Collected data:

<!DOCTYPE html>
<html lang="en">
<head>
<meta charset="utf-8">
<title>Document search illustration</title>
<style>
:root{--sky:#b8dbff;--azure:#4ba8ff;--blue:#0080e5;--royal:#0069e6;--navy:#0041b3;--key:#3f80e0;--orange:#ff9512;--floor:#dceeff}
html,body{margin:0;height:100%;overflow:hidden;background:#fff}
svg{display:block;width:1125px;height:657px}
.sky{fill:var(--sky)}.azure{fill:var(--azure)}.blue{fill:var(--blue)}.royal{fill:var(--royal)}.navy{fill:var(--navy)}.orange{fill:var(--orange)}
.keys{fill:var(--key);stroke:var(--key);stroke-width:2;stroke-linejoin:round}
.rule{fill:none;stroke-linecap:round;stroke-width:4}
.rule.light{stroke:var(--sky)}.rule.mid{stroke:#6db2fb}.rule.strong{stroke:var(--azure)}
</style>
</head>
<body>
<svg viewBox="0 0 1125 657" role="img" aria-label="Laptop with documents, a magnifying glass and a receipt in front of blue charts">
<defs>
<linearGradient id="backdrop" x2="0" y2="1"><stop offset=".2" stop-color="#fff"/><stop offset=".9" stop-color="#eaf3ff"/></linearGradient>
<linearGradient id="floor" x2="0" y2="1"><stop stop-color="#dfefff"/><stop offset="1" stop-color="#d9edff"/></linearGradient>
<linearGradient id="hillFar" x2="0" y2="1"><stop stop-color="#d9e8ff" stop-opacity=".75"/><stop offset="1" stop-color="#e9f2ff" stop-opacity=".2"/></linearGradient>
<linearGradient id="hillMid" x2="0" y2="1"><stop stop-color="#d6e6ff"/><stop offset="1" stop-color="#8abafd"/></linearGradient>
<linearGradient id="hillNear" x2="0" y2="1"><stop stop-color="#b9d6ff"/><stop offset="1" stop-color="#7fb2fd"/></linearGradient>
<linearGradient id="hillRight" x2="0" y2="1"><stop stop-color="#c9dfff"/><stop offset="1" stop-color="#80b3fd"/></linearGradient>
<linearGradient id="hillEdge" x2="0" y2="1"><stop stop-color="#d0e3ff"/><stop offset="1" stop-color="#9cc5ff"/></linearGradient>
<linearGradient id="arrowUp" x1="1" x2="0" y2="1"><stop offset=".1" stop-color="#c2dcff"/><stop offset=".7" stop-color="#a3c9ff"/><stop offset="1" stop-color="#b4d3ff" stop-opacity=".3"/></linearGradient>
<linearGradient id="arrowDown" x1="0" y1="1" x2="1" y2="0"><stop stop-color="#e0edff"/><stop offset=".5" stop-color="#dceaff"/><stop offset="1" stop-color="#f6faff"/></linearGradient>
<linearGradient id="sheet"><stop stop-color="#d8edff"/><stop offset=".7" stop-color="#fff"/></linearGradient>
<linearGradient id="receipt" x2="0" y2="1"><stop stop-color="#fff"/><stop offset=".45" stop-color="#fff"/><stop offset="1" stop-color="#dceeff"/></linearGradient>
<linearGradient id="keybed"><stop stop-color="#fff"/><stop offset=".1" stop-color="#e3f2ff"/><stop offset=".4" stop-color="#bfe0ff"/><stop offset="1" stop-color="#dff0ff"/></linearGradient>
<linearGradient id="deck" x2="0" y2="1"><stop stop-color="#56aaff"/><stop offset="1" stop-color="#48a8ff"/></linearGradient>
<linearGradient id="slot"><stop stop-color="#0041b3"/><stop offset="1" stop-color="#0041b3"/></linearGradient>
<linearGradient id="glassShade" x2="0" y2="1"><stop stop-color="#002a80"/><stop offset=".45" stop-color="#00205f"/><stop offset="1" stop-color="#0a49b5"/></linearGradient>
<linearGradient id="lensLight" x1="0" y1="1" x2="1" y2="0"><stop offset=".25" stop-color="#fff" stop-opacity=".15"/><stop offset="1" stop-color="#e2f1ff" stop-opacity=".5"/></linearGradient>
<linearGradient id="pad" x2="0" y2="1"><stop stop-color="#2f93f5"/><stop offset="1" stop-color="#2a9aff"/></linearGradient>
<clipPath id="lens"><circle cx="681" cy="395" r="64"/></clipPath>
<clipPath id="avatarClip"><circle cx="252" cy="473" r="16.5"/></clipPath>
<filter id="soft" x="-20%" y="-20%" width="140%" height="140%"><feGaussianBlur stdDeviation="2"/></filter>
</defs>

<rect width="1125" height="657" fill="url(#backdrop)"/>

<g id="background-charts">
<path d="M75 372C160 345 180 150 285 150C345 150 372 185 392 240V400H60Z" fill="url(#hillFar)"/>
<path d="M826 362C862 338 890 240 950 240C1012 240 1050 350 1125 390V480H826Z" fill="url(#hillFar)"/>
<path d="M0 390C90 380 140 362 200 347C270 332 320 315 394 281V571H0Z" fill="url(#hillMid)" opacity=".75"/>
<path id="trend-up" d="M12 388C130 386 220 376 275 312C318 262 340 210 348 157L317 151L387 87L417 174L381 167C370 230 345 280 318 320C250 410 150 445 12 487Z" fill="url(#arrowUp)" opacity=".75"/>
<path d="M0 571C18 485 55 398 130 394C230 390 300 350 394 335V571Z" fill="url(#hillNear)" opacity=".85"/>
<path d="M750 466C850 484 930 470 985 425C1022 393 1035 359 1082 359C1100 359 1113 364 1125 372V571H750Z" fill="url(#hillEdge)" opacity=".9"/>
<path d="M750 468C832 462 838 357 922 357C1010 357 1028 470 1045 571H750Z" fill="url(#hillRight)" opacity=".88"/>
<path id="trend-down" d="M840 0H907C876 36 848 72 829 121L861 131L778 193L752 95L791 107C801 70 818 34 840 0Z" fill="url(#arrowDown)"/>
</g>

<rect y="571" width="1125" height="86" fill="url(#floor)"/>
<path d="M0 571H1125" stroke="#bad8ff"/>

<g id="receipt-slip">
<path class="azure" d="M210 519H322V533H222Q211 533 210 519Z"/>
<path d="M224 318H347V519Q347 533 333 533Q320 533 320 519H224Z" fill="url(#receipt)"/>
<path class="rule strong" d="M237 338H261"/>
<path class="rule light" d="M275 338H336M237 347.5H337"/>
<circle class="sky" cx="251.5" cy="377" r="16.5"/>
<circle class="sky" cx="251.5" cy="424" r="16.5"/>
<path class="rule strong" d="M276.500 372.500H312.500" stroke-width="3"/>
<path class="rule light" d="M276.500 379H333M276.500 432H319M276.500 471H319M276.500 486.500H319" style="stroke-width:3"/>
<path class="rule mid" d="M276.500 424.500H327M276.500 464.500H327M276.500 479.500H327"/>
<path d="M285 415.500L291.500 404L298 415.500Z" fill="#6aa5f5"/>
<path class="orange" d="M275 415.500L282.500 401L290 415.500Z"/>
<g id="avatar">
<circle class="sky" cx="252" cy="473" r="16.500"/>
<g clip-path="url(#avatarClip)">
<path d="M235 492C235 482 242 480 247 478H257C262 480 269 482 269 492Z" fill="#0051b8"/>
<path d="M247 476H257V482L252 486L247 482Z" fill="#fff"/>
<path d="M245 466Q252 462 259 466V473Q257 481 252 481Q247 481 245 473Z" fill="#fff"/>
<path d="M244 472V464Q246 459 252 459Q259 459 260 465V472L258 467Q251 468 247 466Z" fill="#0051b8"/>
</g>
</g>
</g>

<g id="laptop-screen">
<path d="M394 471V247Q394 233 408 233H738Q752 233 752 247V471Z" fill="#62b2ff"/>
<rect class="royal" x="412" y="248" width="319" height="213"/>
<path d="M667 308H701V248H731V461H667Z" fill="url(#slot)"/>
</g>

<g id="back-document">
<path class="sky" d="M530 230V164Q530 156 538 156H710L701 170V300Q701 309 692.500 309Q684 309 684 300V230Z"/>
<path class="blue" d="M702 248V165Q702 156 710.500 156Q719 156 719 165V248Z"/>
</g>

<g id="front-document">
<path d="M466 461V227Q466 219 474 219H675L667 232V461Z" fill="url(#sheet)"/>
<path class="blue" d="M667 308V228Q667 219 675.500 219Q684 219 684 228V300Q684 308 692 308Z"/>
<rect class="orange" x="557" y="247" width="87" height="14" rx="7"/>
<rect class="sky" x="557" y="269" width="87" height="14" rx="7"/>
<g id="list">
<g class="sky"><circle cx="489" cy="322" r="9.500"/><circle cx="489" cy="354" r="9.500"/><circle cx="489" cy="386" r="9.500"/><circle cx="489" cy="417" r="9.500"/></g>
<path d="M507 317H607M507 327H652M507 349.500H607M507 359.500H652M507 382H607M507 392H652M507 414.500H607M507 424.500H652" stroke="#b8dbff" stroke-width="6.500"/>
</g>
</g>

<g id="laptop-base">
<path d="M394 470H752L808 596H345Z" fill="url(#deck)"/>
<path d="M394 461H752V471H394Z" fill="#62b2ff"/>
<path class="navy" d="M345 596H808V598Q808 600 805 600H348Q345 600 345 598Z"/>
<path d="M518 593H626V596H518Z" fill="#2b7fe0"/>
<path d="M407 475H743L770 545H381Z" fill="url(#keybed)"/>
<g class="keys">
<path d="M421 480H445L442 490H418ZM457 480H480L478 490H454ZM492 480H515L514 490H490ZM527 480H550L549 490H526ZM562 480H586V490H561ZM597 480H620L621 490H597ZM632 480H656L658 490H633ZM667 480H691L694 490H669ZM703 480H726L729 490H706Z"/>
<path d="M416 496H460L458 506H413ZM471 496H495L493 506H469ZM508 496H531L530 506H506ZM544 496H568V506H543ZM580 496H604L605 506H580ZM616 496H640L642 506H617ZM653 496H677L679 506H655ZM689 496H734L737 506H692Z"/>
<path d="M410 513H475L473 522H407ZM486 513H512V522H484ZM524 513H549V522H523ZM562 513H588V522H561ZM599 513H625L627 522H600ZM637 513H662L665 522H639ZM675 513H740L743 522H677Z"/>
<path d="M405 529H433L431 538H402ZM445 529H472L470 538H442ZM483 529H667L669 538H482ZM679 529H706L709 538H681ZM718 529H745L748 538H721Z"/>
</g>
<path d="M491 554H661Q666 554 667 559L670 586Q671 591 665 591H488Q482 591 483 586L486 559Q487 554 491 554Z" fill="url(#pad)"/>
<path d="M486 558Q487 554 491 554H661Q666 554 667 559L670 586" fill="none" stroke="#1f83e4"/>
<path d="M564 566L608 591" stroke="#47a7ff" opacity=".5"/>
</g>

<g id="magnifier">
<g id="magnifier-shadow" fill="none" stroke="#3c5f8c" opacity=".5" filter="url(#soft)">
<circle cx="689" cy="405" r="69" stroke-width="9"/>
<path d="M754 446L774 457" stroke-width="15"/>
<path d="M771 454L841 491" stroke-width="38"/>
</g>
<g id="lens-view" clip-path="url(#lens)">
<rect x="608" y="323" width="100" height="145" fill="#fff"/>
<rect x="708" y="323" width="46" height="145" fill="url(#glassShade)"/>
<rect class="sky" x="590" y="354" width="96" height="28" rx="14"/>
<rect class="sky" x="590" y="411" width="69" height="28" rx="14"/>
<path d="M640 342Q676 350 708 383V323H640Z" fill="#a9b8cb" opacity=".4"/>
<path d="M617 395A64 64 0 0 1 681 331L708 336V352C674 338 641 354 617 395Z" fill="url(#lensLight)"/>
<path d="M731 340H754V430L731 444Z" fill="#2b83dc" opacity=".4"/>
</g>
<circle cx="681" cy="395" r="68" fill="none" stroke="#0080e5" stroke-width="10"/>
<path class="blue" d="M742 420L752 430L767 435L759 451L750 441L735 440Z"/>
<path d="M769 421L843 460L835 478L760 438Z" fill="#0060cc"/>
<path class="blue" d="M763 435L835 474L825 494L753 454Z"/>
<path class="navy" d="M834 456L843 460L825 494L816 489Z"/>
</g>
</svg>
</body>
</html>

▶ _Exercise requirements_: Each line that holds the string "strong" is to be copied from the entries above.

▶ _Written response_:
.rule.light{stroke:var(--sky)}.rule.mid{stroke:#6db2fb}.rule.strong{stroke:var(--azure)}
<path class="rule strong" d="M237 338H261"/>
<path class="rule strong" d="M276.500 372.500H312.500" stroke-width="3"/>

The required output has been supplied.